See Me Now at the Young Vic, SE1

reviewed for The Times, 20 February 2017

See Me Now


There are rules to sex work. The participants in See Me Now agree on most of them: “Never use your real name”; “Get the money first.” Otherwise there’s less of a consensus. Pan never carries sharp objects, in case they’re used against her. B, however, always packs a pair of scissors, in case she has to cut her slaves out of a harness.

The latest in the Young Vic’s Taking Part programme, which continues to set the bar for theatre outreach work, See Me Now is clearly an extraordinary therapeutic experience for the 11 sex workers who take the stage to tell their stories. For the audience, there are flashes of wit and insight. Yet this inchoate set of sketches rarely breaks through into transformative performance.

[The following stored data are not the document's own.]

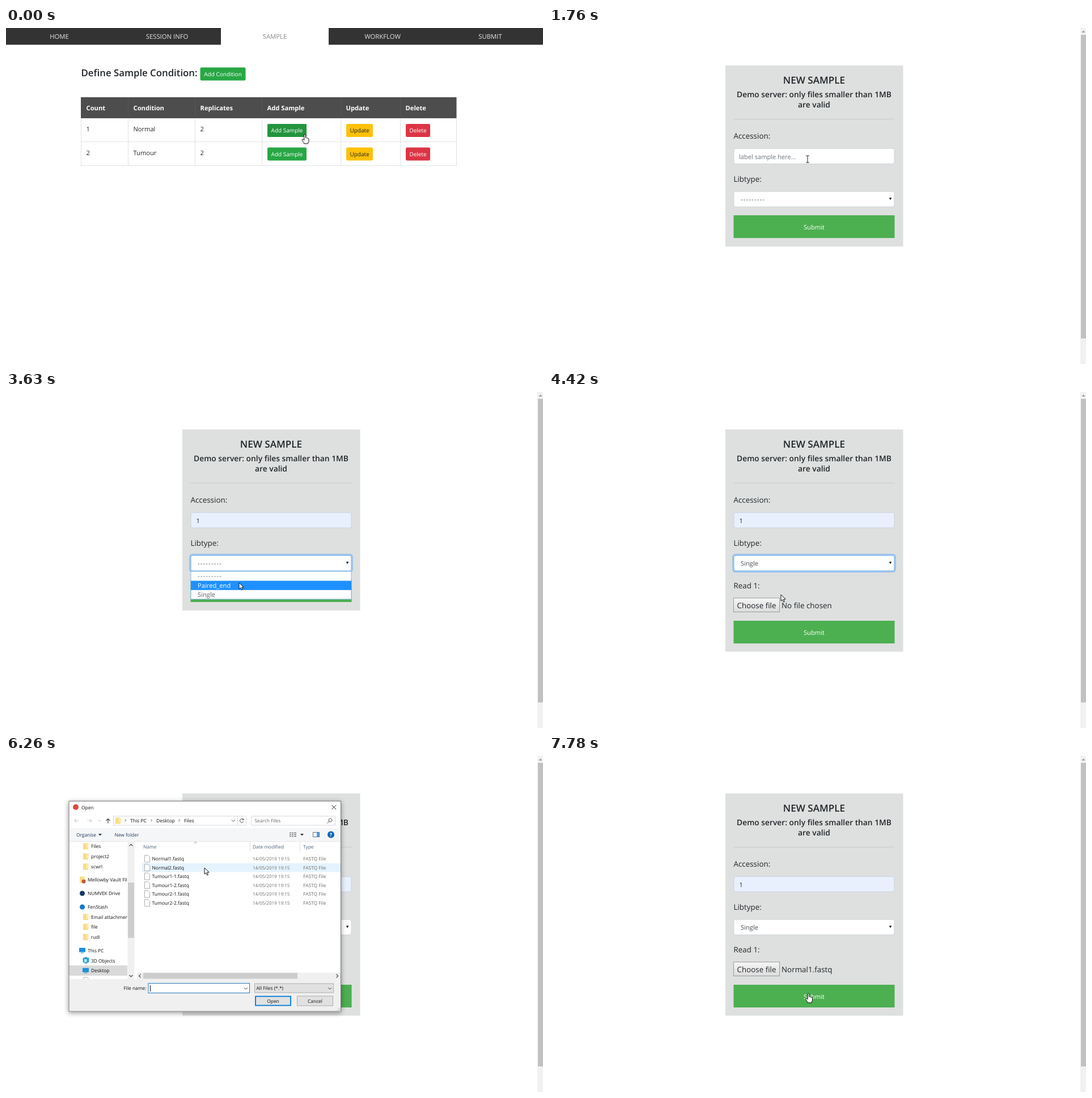
An HTML page for the animation above (7990 ms loop, 947 by 592 pixels).

```html
<!DOCTYPE html>
<html lang="en">
<head>
<meta charset="utf-8">
<title>Adding a sample</title>
<style>
  html, body { margin: 0; width: 100%; height: 100%; overflow: hidden; background: #fff; }
  svg { display: block; width: 947px; height: 592px; font-family: "Open Sans", "Noto Sans", sans-serif; }
  text { white-space: pre; text-rendering: geometricPrecision; }
  .mid { text-anchor: middle; }
  .end { text-anchor: end; }
  .semi { font-weight: 600; }
  .bold { font-weight: 700; }
  .dash { letter-spacing: 1.18px; }
  #dialog { transform-origin: 350px 265px; filter: drop-shadow(0 2px 4px #0006); }
</style>
</head>
<body>
<svg id="stage" viewBox="0 0 947 592"></svg>
<script>
const LOOP = 7990;

const box = (x, y, w, h, fill, more = '') =>
  `<rect x="${x}" y="${y}" width="${w}" height="${h}" fill="${fill}" ${more}/>`;
const text = (x, y, str, size, fill, cls = '') =>
  `<text x="${x}" y="${y}" font-size="${size}" fill="${fill}" class="${cls}">${str}</text>`;
const line = (d, stroke, width = 1) =>
  `<path d="${d}" fill="none" stroke="${stroke}" stroke-width="${width}"/>`;
const shape = (d, fill) => `<path d="${d}" fill="${fill}"/>`;
const dot = (x, y, r, fill) => `<circle cx="${x}" cy="${y}" r="${r}" fill="${fill}"/>`;
const layer = (id, ...parts) => `<g id="${id}">${parts.join('')}</g>`;
const framed = (x, y, w, h, fill, stroke, more = '') =>
  box(x + .5, y + .5, w - 1, h - 1, fill, `stroke="${stroke}" ${more}`);
const chevron = (x, y, stroke = '#444') => line(`M${x - 3} ${y - 1.5}l3 3 3-3`, stroke);

// Table page
function tablePage() {
  const edges = [132, 215, 333, 451, 590, 695, 794];
  const heads = ['Count', 'Condition', 'Replicates', 'Add Sample', 'Update', 'Delete'];
  const tabs = ['HOME', 'SESSION INFO', 'SAMPLE', 'WORKFLOW', 'SUBMIT'];
  const button = (x, y, w, label, fill, ink = '#fff') =>
    box(x, y, w, 23, fill, 'rx="2.5"') + text(x + w / 2, y + 15.2, label, 10, ink, 'mid');

  let out = box(0, 0, 947, 29.5, '#333') + box(379, 0, 190, 30, '#fff');
  tabs.forEach((tab, i) => {
    out += text(94 + i * 190, 19, tab, 11.3, i === 2 ? '#888' : '#e6e6e6', 'mid');
  });
  out += text(132.5, 85, 'Define Sample Condition:', 16.8, '#212529', 'semi');
  out += button(342.5, 69.5, 80, 'Add Condition', '#28a745');
  out += box(132, 122, 662.5, 37, '#4d4d4d');
  out += edges.slice(1, 6).map(x => line(`M${x + .5} 122v37`, '#565656')).join('');
  out += heads.map((h, i) => text(edges[i] + 9.5, 145, h, 11.2, '#fff', 'bold')).join('');
  ['Normal', 'Tumour'].forEach((name, i) => {
    const y = 159 + i * 41.5;
    out += [i + 1, name, 2].map((v, c) => text(edges[c] + 9.5, y + 23, v, 11.1, '#212529')).join('');
    out += button(461, y + 10, 69, 'Add Sample', '#28a745');
    out += button(600, y + 10, 47, 'Update', '#ffc107', '#212529');
    out += button(705, y + 10, 43, 'Delete', '#dc3545');
  });
  out += line(edges.map(x => `M${x + .5} 159V242.5`).join('') + 'M132 200.5H795M132 242.5H795', '#dee2e6');
  return layer('table', out,
    layer('warm', button(461, 169, 69, 'Add Sample', '#24943f')),
    layer('hover', button(461, 169, 69, 'Add Sample', '#218838')),
    layer('pressed', box(459.5, 167.5, 72, 26, 'none', 'rx="4" stroke="#28a745" stroke-opacity=".5" stroke-width="3"')));
}

// Form page
const field = (y, fill) => framed(325.5, y, 284, 28, fill, '#ced4da', 'rx="3"');
const ring = (id, y) => layer(id,
  box(324.5, y - 1, 286, 30, 'none', 'rx="4" stroke="#007bff" stroke-opacity=".28" stroke-width="3"'),
  framed(325.5, y, 284, 28, 'none', '#80bdff', 'rx="3"'));
const dashes = (y, fill = '#495057') => text(338, y, '-'.repeat(9), 11.2, fill, 'dash');

function submit(y) {
  return box(325.5, y, 284, 40, '#4caf50') + text(467.5, y + 24.5, 'Submit', 11.2, '#fff', 'mid');
}

function options(id, picked) {
  const rows = ['', 'Paired_end', 'Single'].map((label, i) => {
    const y = 316.3 + i * 16.3;
    const ink = i === picked ? '#fff' : '#5c6369';
    return (i === picked ? box(326, y, 283, 16.3, '#1e90ff') : '') +
      (i ? text(338, y + 12.3, label, 11.2, ink) : dashes(y + 12, ink));
  });
  return layer(id, framed(325.5, 315.5, 284, 50, '#fff', '#8fb4dc'), ...rows);
}

function suggestions() {
  const rows = Array.from({ length: 7 }, (_, i) => text(335.5, 258 + i * 24.3, i + 1, 11.1, '#333'));
  return layer('suggest', framed(325, 240, 286, 175, '#fff', '#c4c4c4'),
    layer('suggestHover', box(326, 242, 284, 24.3, '#e3e3e3')), ...rows);
}

function formPage() {
  const ink = '#212529';
  return layer('form',
    box(937, 0, 10, 592, '#f1f1f1'), box(938, 12, 9, 535, '#c1c1c1'), shape('M939.5 8l3-3.5 3 3.5z', '#9a9a9a'),
    layer('short', box(311, 66, 313.5, 319, '#dee0df'), submit(330)),
    layer('tall', box(311, 66, 313.5, 391.5, '#dee0df'), submit(403),
      text(325.5, 346, 'Read 1:', 13.4, ink),
      framed(325, 362.5, 82, 25.5, 'url(#face)', '#9a9a9a'),
      layer('chooseHover', box(326, 363.5, 80, 23.5, '#fff', 'opacity=".35"')),
      text(366, 381, 'Choose file', 13.4, ink, 'mid'),
      layer('noFile', text(410, 381, 'No file chosen', 13.4, ink)),
      layer('hasFile', text(410, 381, 'Normal1.fastq', 13.4, ink))),
    text(467.5, 98, 'NEW SAMPLE', 17.1, ink, 'semi mid'),
    text(467.5, 122, 'Demo server: only files smaller than 1MB', 13.8, ink, 'semi mid'),
    text(467.5, 139.5, 'are valid', 13.8, ink, 'semi mid'),
    line('M325.5 160.5H609.5', '#c8cac9'),
    text(325.5, 195, 'Accession:', 13.4, ink), text(325.5, 271, 'Libtype:', 13.4, ink),
    field(211.8, '#fff'), field(287.6, '#fff'),
    layer('filled', field(211.8, '#e8f0fe')),
    layer('hint', text(335, 231, 'label sample here...', 11.1, '#6c757d')),
    layer('typed', text(335.5, 231, '1', 11.2, ink)),
    layer('caretA', box(335, 219, 1, 14, '#333')), layer('caretB', box(342, 219, 1, 14, '#333')),
    layer('none', dashes(306)), layer('single', text(338, 306, 'Single', 11.2, '#495057')),
    shape('M599.7 299h4.6l-2.3 4.2z', '#222'),
    ring('ringA', 211.8), ring('ringB', 287.6),
    suggestions(), options('pick0', 0), options('pick1', 1), options('pick2', 2));
}

// File dialog
const folder = (x, y) => box(x, y - 5.5, 9, 11, '#f9dc84') + box(x + 5.5, y - 5.5, 4, 9, '#ffe9a9');
const sheet = (x, y) => `<path d="M${x} ${y - 6}h6l3 3v9h-9z" fill="#fff" stroke="#999" stroke-width=".8"/>`;
const screen = (x, y) => box(x, y - 4.5, 11, 7.5, '#1d8fdc') + box(x + 3, y + 4, 5, 1, '#4b7fa8');

function sidebar() {
  const ink = '#111';
  const row = (x, y, label) => text(x, y + 3, label, 8.4, ink);
  const dirs = [['Files', 159], ['project2', 177], ['scwrl', 195],
    ['Email attachmen', 283.5], ['file', 301], ['rudi', 319]];
  return `<g clip-path="url(#side)">` +
    box(111, 369, 103, 18, '#d9d9d9') +
    dirs.map(([label, y]) => folder(136, y) + row(150, y, label)).join('') +
    folder(130, 218) + dot(137, 221, 3.4, '#c6552f') + row(144, 218, 'Mellowby Vault Fil') +
    dot(134.5, 242, 4.5, '#143a68') + row(144, 242, 'NUMVEK Drive') +
    dot(134.5, 266, 4.5, '#0f7bd0') + row(144, 266, 'FenStash') +
    screen(129, 342.5) + row(144, 342.5, 'This PC') +
    shape('M135.5 356l5.500-2 5.500 2v7l-5.500 3-5.500-3z', '#2aa3dd') + box(138, 358, 4.5, 5, '#bfe6f7') +
    row(150, 360.500, '3D Objects') + screen(135, 378) + row(150, 378, 'Desktop') +
    sheet(137, 396) + row(150, 396, 'Documents') + '</g>' +
    box(214.5, 150, 12, 243, '#f0f0f0') + box(215, 223, 11, 97.5, '#cdcdcd') +
    line('M217.500 158.500l3-3 3 3M217.500 386l3 3 3-3', '#444', 1.1);
}

function fileList() {
  const names = ['Normal1', 'Normal2', 'Tumour1-1', 'Tumour1-2', 'Tumour2-1', 'Tumour2-2'];
  const head = '#4c607a';
  return text(242, 163, 'Name', 8.4, head) + text(435, 163, 'Date modified', 8.3, head) +
    text(524, 163, 'Type', 8.4, head) +
    line('M430.5 151v17M518.500 151v17', '#e0e0e0') + line('M331.500 153.500l2.500-2 2.500 2', '#777', .8) +
    layer('rowHover2', box(240, 189, 350, 15.5, '#e5f3ff')),
    layer('rowHover1', box(240, 173, 350, 16, '#e5f3ff'));
}

function rows() {
  const names = ['Normal1', 'Normal2', 'Tumour1-1', 'Tumour1-2', 'Tumour2-1', 'Tumour2-2'];
  const head = '#4c607a';
  const heads = text(242, 163, 'Name', 8.4, head) + text(435, 163, 'Date modified', 8.3, head) +
    text(524, 163, 'Type', 8.4, head) + line('M430.5 151v17M518.5 151v17', '#e0e0e0') +
    line('M331.5 153.5l2.5-2 2.5 2', '#777', .8);
  const marks = layer('rowHover2', box(240, 189, 350, 15.5, '#e5f3ff')) +
    layer('rowHover1', box(240, 173, 350, 16, '#e5f3ff')) +
    layer('selected', framed(240, 173, 350, 16, '#cce8ff', '#99d1ff'));
  return heads + marks + names.map((name, i) => {
    const y = 181 + i * 15.55;
    return sheet(244.5, y) + text(257.5, y + 3, name + '.fastq', 8.45, '#111') +
      text(435, y + 3, '14/05/2019 19:15', 8.05, '#6d6d6d') + text(524, y + 3, 'FASTQ File', 8.4, '#6d6d6d');
  }).join('') +
    box(231, 381.5, 359, 11.5, '#f0f0f0') + box(242, 382, 272, 10.5, '#cdcdcd') +
    line('M237.5 384.5l-3 3 3 3M582.5 384.5l3 3-3 3', '#444', 1.1);
}

function dialog() {
  const ink = '#111';
  const crumbs = [['This PC', 219], ['Desktop', 265], ['Files', 314]];
  return layer('dialog',
    box(110.5, 79, 480.5, 371.5, '#fff'),
    layer('titleOn', dot(123, 90, 5, '#dc4a3d'), text(133, 93.5, 'Open', 8.4, ink),
      line('M574.5 86.5l7.500 7.500m0-7.500l-7.500 7.500', '#222')),
    layer('titleOff', text(117, 93.5, 'Open', 8.4, ink)),
    line('M129 114h-8m3-3l-3 3 3 3M143 114h8m-3-3l3 3-3 3', '#cfcfcf', 1.1),
    line('M163 113l2 2 2-2', '#bbb'),
    line('M180 118.500v-8m-3.500 3.500l3.500-3.500 3.500 3.500', '#444', 1.2),
    framed(189, 105.500, 235, 17, '#fff', '#d9d9d9'), folder(193, 114),
    crumbs.map(([label, x]) => line(`M${x - 9.5} 111.500l2 2-2 2`, '#555') + text(x, 116.5, label, 8.5, ink)).join(''),
    chevron(401, 114), line('M408.500 106v16', '#d9d9d9'),
    line('M418.500 112a3.300 3.300 0 1 0 .5 3M419 110v2.500h-2.500', '#444'),
    framed(432, 105.500, 149, 17, '#fff', '#d9d9d9'), text(438.5, 116.5, 'Search Files', 8.4, '#666'),
    line('M570 115l-3.500 3.500M570 115a2.700 2.700 0 1 1 3.800-3.800 2.700 2.700 0 1 1-3.800 3.800', '#555'),
    box(111, 127, 479.5, 23, '#f5f6f7'), line('M111 150.500H590', '#e3e5e8'),
    text(124, 141.5, 'Organise', 8.4, '#1e395b'), shape('M163 137h6l-3 3.500z', '#1e395b'),
    text(191.5, 141.5, 'New folder', 8.4, '#1e395b'),
    line('M500 135.500h3m1 0h3m1 0h4M500 138.500h3m1 0h3m1 0h4M500 141.500h3m1 0h3m1 0h4', '#777', 1.4),
    shape('M519 137h6l-3 3.500z', '#333'),
    framed(541, 134, 12, 9, '#fff', '#5b7898'), box(548, 135, 4, 7, '#4b9ce0'),
    dot(573, 138.5, 6, '#0f66b5'), text(573, 141.8, '?', 9, '#fff', 'bold mid'),
    sidebar(), rows(),
    box(111, 393, 479.5, 57, '#f0f0f0'),
    text(247.5, 412, 'File name:', 8.4, ink, 'end'),
    framed(250.5, 400, 179.5, 18, '#fff', '#2478bd'), chevron(423, 409.5),
    layer('caretC', box(254, 404, 1, 11, '#111')),
    layer('fileName', text(253.5, 412.5, 'Normal1.fastq', 8.45, ink)),
    framed(438, 400.5, 140, 17, '#e1e1e1', '#adadad'), text(441.5, 412, 'All Files (*.*)', 8.4, ink), chevron(571, 409.5),
    box(440, 423.5, 62, 16, '#e1e1e1', 'stroke="#0078d7" stroke-width="1.8"'),
    layer('openHover', framed(439, 422.5, 64, 18, '#e5f1fb', '#0078d7')),
    text(471, 434.5, 'Open', 8.4, ink, 'mid'),
    framed(513, 422.5, 64, 18, '#e1e1e1', '#adadad'), text(545, 434.5, 'Cancel', 8.4, ink, 'mid'),
    line('M584 448.500l5-5M587 448.500l2-2', '#aaa', 1),
    framed(110.5, 79, 480.5, 371.5, 'none', '#777'));
}

function pointer() {
  const solid = d => `<path d="${d}" fill="#fff" stroke="#111" stroke-linejoin="round"/>`;
  return layer('pointer',
    layer('click', dot(0, 0, 9.5, '#ffee2c" fill-opacity=".75')),
    layer('arrow', solid('M0 0V11.200L2.700 8.800 4.500 13 6.400 12.200 4.600 8H8.200Z')),
    layer('hand', solid('M-1.300 1Q0-.6 1.300 1V6.200Q2.600 5.200 3.400 6.800Q5 6 5.400 7.600Q7 7 7 8.800V12Q7 14 5.600 15V16.800H-1.600V15.400Q-2.600 14-4.800 10.600Q-5.200 8.600-3.200 9L-1.300 10.600Z')),
    layer('beam', line('M-3-6H-.8L0-5.300 .8-6H3M0-5.300V5.300M-3 6H-.8L0 5.300 .8 6H3', '#333', 1.1)));
}

const stage = document.getElementById('stage');
stage.innerHTML = `<defs>
  <linearGradient id="face" x2="0" y2="1"><stop stop-color="#f6f6f6"/><stop offset="1" stop-color="#dcdcdc"/></linearGradient>
  <clipPath id="side"><rect x="111" y="150" width="103" height="243"/></clipPath>
</defs>` + tablePage() + formPage() + dialog() + pointer();

// When each layer is visible: [from, to] in ms
const spans = {
  table: [0, 990], warm: [0, 120], hover: [120, 990], pressed: [550, 990],
  form: [990, LOOP], short: [990, 4420], tall: [4420, LOOP],
  hint: [990, 2420], typed: [2420, LOOP], filled: [2550, LOOP],
  ringA: [1980, 3310], ringB: [3310, 5300], caretA: [1980, 2420], caretB: [2550, 2980],
  suggest: [2100, 2550], suggestHover: [2420, 2550],
  none: [990, 4420], single: [4420, LOOP],
  pick0: [3310, 3630], pick1: [3630, 3870], pick2: [3870, 4420],
  chooseHover: [4620, 5390], noFile: [4420, 7230], hasFile: [7230, LOOP],
  dialog: [5610, 7540], titleOn: [5610, 7120], titleOff: [7120, 7540],
  openHover: [5610, 5940], rowHover2: [6260, 6370], rowHover1: [6370, 6900],
  selected: [6900, 7540], caretC: [5610, 6690], fileName: [6900, 7540]
};

// Pointer stops: time, x, y, shape
const stops = [
  [0, 527, 187, 'hand'], [120, 527.5, 187.5, 'hand'], [550, 524, 187, 'hand'], [660, 522, 186, 'hand'],
  [990, 520, 184, 'arrow'], [1420, 461, 238, 'beam'], [1640, 458, 234, 'beam'], [1760, 456, 231, 'beam'],
  [2420, 438, 256, 'arrow'], [2550, 436, 261, 'arrow'], [2760, 429, 279, 'arrow'],
  [2980, 421, 300, 'arrow'], [3100, 418, 307, 'arrow'],
  [3630, 411, 336, 'arrow'], [3750, 410, 346, 'arrow'], [3870, 409, 352, 'arrow'], [3980, 409, 357, 'arrow'],
  [4620, 398, 361, 'arrow'], [4740, 391, 365, 'arrow'], [4960, 388, 369, 'arrow'],
  [5390, 472, 432, 'arrow'], [5940, 378, 267, 'arrow'],
  [6260, 350, 197, 'arrow'], [6370, 335, 182, 'arrow'], [6470, 330, 176.5, 'arrow'],
  [7540, 405, 330, 'arrow'], [7660, 446, 405, 'hand'], [7780, 457.5, 418, 'hand']
];
const clicks = [[660, 770], [1980, 2100], [2550, 2760], [3310, 3630], [5300, 5390], [6900, 7230]];

const el = id => document.getElementById(id);
const within = (t, [from, to]) => t >= from && t < to;
const show = (id, on) => el(id).setAttribute('visibility', on ? 'inherit' : 'hidden');

function render(t) {
  for (const id in spans) el(id).style.display = within(t, spans[id]) ? '' : 'none';

  const [, x, y, kind] = stops.findLast(s => s[0] <= t);
  el('pointer').setAttribute('transform', `translate(${x} ${y})`);
  for (const id of ['arrow', 'hand', 'beam']) show(id, id === kind);
  show('click', clicks.some(c => within(t, c)));

  const [alpha, scale] = t < 5740 ? [.9, .995] : t < 7230 ? [1, 1] : [.08, .96];
  Object.assign(el('dialog').style, { opacity: alpha, transform: `scale(${scale})` });
}

const start = performance.now();
function tick() {
  render((performance.now() - start) % LOOP);
  requestAnimationFrame(tick);
}
tick();
</script>
</body>
</html>
```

The very diversity of Molly Taylor and Mimi Poskitt’s project is its weak spot. Peter is 67 and a debonair gay gentleman; Flynt will escort you to your sister’s wedding, make your ex jealous and give you an orgasm into the bargain; B and Pan are transsexuals for whom sex work has been one of the few ways to pay for surgery. Each has great moments (Pan, like Tiresias, claims to know the secrets of both sexes – “how did she know about that?”). But there’s little coherence, poetic or political, in these competing voices.

All the performers have good reasons to favour further decriminalisation. Beth is particularly indignant, having considered sex work the most empowering way to pay off drama school debt — until her career was ruined by a criminal record. Ric London and Governess Elizabeth, a sophisticated dominatrix, are evangelical about the spiritual healing their clients enjoy. But it’s not clear what their pride has to offer Adorable, who has been trafficked from Nigeria, or Dee, who tells of trading blowjobs for crack cocaine. Only thanks to Vicki Manderson’s choreography is there any sense of shared experience.

Meanwhile, there’s a lot of ranting about the relative evils of bankers and some rather undeconstructed appearances by historical whores (Messalina, the wife of the Roman Emperor Claudius, gets a bad rap). There’s also joy and honesty — ultra-explicit. The performers seem to be making breakthroughs. Unfortunately, they don’t always reach the audience.